Real bands are hard to find nowadays, but Randy is definitely the real deal. When members in other bands happily avoid each other after a long tour, Randy go on vacation together. They are their own family, their own subculture that would take a sociologist (or a psychologist) months to examine. That’s why the title of their new, sixth album is a well chosen one: Randy the Band.
Randy is a band in the way that you can only be if you have grown up in a no-hope small-town and played together since childhood. This has brought them the knowledge that nothing comes for free, and an ‘us versus them’-attitude that is still intact after all the years. Together they have walked the long road, from the DIY-gigs at the youth-centers in the north of Sweden, to becoming a well-renowned name in punk circles all over the world.
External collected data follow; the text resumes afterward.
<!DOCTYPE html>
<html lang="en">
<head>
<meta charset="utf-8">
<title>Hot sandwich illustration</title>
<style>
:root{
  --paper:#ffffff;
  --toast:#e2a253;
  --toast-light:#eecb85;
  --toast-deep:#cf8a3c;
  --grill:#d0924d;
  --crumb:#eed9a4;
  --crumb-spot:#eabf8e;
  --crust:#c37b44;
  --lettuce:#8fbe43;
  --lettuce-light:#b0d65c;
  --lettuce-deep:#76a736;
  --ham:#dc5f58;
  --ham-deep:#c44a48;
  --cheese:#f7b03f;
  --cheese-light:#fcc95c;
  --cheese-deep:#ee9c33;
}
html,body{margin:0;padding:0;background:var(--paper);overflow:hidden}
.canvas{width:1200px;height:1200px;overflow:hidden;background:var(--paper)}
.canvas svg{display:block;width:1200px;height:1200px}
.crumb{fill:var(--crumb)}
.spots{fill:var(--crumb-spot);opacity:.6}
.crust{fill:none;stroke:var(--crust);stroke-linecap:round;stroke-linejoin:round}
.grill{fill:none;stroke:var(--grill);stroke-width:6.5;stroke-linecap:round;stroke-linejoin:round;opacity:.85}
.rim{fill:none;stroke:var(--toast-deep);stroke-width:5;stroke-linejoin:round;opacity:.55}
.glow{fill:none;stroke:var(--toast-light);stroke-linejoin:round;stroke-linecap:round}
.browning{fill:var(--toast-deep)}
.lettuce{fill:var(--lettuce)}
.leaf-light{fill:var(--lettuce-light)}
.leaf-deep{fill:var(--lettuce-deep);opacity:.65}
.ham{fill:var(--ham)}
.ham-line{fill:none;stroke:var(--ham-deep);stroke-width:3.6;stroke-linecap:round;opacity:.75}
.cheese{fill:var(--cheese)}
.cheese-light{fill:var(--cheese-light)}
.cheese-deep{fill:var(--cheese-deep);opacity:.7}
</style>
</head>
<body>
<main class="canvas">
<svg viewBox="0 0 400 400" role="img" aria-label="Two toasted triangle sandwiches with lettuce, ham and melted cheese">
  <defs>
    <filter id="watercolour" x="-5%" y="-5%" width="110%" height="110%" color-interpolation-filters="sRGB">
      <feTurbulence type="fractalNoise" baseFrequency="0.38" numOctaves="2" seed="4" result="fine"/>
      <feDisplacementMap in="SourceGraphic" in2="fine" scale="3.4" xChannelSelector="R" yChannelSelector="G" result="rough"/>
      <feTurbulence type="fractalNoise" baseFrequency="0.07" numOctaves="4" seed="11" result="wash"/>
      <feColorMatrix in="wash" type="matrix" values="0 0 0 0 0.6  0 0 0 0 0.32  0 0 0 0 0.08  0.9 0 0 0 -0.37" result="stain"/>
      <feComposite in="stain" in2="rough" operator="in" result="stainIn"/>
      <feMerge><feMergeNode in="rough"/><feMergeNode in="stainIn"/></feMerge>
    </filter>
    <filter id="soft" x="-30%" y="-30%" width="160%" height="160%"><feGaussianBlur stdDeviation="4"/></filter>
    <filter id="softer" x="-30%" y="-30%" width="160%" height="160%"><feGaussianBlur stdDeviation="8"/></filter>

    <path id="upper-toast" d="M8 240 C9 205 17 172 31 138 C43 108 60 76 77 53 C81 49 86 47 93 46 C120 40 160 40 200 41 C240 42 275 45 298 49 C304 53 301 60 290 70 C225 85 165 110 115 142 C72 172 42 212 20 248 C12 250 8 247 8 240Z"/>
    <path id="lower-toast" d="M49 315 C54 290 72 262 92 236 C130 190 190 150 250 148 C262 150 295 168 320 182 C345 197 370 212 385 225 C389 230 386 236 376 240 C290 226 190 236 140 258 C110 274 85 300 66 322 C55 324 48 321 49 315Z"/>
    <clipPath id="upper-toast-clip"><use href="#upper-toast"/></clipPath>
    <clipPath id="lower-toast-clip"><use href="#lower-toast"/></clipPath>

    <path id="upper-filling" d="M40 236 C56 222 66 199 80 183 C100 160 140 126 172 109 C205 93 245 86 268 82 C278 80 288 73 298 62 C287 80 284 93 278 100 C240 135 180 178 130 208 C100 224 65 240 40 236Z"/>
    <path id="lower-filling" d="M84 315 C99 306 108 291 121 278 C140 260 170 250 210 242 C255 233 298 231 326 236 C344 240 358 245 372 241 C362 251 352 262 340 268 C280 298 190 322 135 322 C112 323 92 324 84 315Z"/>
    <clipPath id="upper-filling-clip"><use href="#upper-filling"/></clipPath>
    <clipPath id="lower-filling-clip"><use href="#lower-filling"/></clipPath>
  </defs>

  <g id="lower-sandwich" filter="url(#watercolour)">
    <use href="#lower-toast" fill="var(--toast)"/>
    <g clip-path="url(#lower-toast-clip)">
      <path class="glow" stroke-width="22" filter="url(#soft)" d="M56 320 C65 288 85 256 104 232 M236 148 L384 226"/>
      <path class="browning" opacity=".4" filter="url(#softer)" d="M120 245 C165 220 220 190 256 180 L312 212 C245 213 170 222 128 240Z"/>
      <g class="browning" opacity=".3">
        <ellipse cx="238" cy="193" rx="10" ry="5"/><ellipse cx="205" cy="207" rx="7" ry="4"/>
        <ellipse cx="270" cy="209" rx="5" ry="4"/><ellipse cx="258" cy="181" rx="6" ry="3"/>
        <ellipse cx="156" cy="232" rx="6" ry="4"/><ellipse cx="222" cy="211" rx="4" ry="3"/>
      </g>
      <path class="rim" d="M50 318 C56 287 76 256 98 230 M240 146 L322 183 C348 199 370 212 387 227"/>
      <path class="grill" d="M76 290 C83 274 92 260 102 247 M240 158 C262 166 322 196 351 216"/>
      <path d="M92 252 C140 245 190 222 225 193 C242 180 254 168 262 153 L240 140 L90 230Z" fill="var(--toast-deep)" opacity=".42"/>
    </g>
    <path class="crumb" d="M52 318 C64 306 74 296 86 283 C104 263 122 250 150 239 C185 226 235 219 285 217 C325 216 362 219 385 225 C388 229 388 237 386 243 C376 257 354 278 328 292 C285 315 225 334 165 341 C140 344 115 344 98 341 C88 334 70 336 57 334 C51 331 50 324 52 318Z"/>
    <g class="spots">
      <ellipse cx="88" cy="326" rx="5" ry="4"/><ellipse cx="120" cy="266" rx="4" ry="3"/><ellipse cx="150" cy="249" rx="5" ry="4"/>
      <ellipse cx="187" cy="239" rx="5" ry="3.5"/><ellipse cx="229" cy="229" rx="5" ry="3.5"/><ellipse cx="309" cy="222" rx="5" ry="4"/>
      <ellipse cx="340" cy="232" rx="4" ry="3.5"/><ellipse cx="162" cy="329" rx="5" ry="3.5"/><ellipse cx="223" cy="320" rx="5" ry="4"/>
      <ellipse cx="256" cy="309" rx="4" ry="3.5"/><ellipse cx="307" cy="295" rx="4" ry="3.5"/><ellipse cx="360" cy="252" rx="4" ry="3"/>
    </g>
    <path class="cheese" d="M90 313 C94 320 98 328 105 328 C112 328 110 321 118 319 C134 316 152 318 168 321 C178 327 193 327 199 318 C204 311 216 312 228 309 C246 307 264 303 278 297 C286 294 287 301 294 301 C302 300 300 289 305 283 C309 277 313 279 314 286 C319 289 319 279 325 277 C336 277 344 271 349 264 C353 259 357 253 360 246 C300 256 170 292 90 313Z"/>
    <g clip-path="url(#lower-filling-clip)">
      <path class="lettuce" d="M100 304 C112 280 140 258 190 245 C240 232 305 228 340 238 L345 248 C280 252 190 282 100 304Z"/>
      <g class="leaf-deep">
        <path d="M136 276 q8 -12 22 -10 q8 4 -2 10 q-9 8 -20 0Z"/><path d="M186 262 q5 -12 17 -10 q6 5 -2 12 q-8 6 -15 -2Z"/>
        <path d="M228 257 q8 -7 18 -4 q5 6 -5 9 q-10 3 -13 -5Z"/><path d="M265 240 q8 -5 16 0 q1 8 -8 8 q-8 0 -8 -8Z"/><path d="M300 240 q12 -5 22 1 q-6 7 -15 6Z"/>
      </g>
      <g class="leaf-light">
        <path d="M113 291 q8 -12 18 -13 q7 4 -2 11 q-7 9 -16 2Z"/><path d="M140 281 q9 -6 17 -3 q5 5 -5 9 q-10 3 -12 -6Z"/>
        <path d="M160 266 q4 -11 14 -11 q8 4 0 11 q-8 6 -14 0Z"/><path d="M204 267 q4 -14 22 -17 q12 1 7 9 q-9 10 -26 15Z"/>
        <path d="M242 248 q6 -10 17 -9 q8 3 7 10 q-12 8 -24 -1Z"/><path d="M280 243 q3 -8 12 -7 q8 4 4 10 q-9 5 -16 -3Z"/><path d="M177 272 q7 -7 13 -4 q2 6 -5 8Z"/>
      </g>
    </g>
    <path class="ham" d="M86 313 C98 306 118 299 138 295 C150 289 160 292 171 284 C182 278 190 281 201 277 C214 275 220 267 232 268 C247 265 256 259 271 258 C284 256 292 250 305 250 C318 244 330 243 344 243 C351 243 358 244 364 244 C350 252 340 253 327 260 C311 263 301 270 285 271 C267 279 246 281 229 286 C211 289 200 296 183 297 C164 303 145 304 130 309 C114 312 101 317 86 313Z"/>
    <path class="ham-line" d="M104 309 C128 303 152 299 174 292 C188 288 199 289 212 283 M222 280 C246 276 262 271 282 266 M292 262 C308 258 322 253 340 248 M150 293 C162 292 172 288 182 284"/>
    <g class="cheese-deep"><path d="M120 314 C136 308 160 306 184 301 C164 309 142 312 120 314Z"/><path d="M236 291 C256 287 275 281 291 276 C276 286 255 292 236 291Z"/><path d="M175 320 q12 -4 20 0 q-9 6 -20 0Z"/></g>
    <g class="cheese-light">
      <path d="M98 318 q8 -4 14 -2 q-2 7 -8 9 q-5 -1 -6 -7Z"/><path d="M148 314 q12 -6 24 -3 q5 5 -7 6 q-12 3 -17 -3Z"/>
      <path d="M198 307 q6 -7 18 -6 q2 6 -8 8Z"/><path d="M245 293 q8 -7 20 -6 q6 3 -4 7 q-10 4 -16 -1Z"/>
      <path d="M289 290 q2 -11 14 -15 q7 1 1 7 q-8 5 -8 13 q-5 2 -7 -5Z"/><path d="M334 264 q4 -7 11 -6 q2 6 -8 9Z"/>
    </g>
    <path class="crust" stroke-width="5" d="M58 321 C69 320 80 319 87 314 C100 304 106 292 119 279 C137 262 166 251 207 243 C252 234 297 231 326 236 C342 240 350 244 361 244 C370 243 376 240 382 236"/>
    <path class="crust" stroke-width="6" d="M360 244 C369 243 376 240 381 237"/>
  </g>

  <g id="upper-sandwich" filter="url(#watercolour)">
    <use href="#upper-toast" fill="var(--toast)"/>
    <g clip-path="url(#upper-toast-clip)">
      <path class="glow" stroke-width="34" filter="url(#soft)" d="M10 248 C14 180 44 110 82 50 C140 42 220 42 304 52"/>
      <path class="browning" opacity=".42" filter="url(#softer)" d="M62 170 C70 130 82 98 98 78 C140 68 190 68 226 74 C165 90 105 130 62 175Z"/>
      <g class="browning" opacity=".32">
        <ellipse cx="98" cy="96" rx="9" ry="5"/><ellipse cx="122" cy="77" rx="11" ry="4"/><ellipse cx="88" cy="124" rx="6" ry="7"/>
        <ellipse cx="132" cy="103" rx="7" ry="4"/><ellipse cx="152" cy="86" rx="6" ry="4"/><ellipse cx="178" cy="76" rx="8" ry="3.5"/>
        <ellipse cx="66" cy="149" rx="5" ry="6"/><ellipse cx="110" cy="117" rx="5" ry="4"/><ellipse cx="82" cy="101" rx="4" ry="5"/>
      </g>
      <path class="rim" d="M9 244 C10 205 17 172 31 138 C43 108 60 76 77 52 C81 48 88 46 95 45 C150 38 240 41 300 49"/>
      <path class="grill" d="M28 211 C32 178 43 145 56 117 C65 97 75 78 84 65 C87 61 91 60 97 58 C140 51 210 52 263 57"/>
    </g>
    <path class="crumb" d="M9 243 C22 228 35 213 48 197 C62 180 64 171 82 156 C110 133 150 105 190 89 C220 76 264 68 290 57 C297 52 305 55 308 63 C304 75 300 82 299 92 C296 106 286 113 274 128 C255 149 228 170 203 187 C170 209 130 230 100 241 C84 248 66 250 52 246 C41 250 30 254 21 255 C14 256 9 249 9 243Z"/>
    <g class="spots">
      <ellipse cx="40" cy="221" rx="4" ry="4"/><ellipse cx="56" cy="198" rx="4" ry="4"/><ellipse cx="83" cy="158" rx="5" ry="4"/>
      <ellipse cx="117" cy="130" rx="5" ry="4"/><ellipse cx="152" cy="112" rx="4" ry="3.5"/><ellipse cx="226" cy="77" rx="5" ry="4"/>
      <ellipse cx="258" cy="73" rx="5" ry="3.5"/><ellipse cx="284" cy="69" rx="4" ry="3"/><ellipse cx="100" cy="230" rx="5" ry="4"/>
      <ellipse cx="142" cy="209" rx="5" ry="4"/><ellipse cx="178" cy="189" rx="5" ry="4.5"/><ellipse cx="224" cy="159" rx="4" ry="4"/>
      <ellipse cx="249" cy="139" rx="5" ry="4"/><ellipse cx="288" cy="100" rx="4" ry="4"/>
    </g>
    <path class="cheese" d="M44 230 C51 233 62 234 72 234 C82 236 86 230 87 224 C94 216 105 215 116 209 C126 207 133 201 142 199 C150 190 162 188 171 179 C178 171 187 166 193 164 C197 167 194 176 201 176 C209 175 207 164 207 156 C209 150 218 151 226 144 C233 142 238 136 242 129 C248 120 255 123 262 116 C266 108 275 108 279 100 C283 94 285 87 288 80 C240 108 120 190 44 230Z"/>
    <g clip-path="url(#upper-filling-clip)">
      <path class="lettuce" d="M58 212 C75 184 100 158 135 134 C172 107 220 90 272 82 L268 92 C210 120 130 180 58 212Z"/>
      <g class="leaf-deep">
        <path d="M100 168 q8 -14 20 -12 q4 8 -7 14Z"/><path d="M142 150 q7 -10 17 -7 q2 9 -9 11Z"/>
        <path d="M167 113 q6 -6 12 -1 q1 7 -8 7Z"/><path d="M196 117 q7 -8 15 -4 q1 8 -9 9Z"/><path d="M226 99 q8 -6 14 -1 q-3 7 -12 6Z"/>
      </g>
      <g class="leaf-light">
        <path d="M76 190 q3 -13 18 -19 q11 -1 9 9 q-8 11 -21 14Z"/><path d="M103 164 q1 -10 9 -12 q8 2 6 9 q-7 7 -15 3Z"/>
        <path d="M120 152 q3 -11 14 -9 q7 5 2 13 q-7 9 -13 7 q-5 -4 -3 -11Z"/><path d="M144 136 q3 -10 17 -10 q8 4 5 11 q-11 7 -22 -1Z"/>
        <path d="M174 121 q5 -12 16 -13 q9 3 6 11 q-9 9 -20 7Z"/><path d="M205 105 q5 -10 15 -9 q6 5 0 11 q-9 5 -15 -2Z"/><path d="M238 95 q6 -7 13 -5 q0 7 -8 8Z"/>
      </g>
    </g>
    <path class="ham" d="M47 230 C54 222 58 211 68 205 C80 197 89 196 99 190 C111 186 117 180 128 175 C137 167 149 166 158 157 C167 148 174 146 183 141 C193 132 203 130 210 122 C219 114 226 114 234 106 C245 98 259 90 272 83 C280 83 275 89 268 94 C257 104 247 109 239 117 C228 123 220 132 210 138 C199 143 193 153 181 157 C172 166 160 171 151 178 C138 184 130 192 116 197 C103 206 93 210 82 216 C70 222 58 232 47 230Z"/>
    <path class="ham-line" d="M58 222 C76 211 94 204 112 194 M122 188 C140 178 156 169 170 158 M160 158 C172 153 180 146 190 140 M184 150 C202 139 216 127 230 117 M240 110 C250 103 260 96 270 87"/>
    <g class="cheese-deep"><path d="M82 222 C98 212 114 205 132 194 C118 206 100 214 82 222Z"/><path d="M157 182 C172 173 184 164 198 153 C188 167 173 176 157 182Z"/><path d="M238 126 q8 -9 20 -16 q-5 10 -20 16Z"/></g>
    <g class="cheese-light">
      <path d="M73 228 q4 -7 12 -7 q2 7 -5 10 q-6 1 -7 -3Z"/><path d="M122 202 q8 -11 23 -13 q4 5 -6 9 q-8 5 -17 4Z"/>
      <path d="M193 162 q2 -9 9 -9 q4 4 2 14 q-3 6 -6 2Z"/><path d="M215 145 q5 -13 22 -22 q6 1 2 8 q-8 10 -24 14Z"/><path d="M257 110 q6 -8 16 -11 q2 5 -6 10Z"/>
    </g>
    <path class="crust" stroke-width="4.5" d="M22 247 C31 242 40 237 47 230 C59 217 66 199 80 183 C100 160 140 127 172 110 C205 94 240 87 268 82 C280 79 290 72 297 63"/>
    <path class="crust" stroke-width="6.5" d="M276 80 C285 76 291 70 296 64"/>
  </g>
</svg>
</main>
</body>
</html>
Last year they played the Hultsfred festival, Sweden’s most important musical event, for the fifth (!) year in a row. It’s something that few bands can compete with, and says a lot about the status that Randy has achieved over the years in their native country. Even though they have never gone gold or platinum they have an immaculate reputation as performers. The Swedish national radio, P3, knew that when they nominated Randy for the prestigious Golden Michrophone (award for best live act) in 2004. The same year they also got nominated for a Swedish Grammy in the category of ‘Best Rock’, and also got another nomination for ‘Best Live Act’ at the independent Manifest Awards. They also got their first hit on Swedish radio, with ‘X-ray Eyes’, a song that was featured in the Swedish blockbuster movie ‘Smala Sussie’. As if all this wasn’t enough, they also recorded the song ’Don’t Let your Babies grow up to Be Punkrockers’, featuring longtime Randy-fan Fat Mike from NOFX on vocals.
They also continued to prove that they are one of the hardest working bands in showbiz, touring all over the map and doing several prestigious dates with bands like NOFX and Bad Religion. They also visited Japan for the first time and did their first real US tour, in the company of Hot Water Music and Bouncing Souls.
On Randy the Band, Randy shows their most melodic side. The aggressiveness from the last album, Welfare Problems has been put aside to some extent, in favour of self-adhesive sing-along-choruses in typical Randy fashion.
‘Razorblade’, ‘Bahnhof Zoo’, and ‘Punk Rock High’ are classic examples of high quality punk-pop, where singer Stefan Granberg has perfected not only his song writing, but also his tongue-in-cheek reflections of every day life. But most of all the record is a tribute to the band itself, and a tribute to the romantic feeling of being involved in a holy mission against the rest of the world.
‘The boys and me got some history/We’re a mystery/We’re still getting it on/Writing our songs/And still do everything that we can/sticking it to the man.’
‘Randy has always been around and will probably always be around’, Stefan once said at a concert. Reassuring words, and if they continue to glow like this they are more than welcome to keep on delivering albums for another twenty years.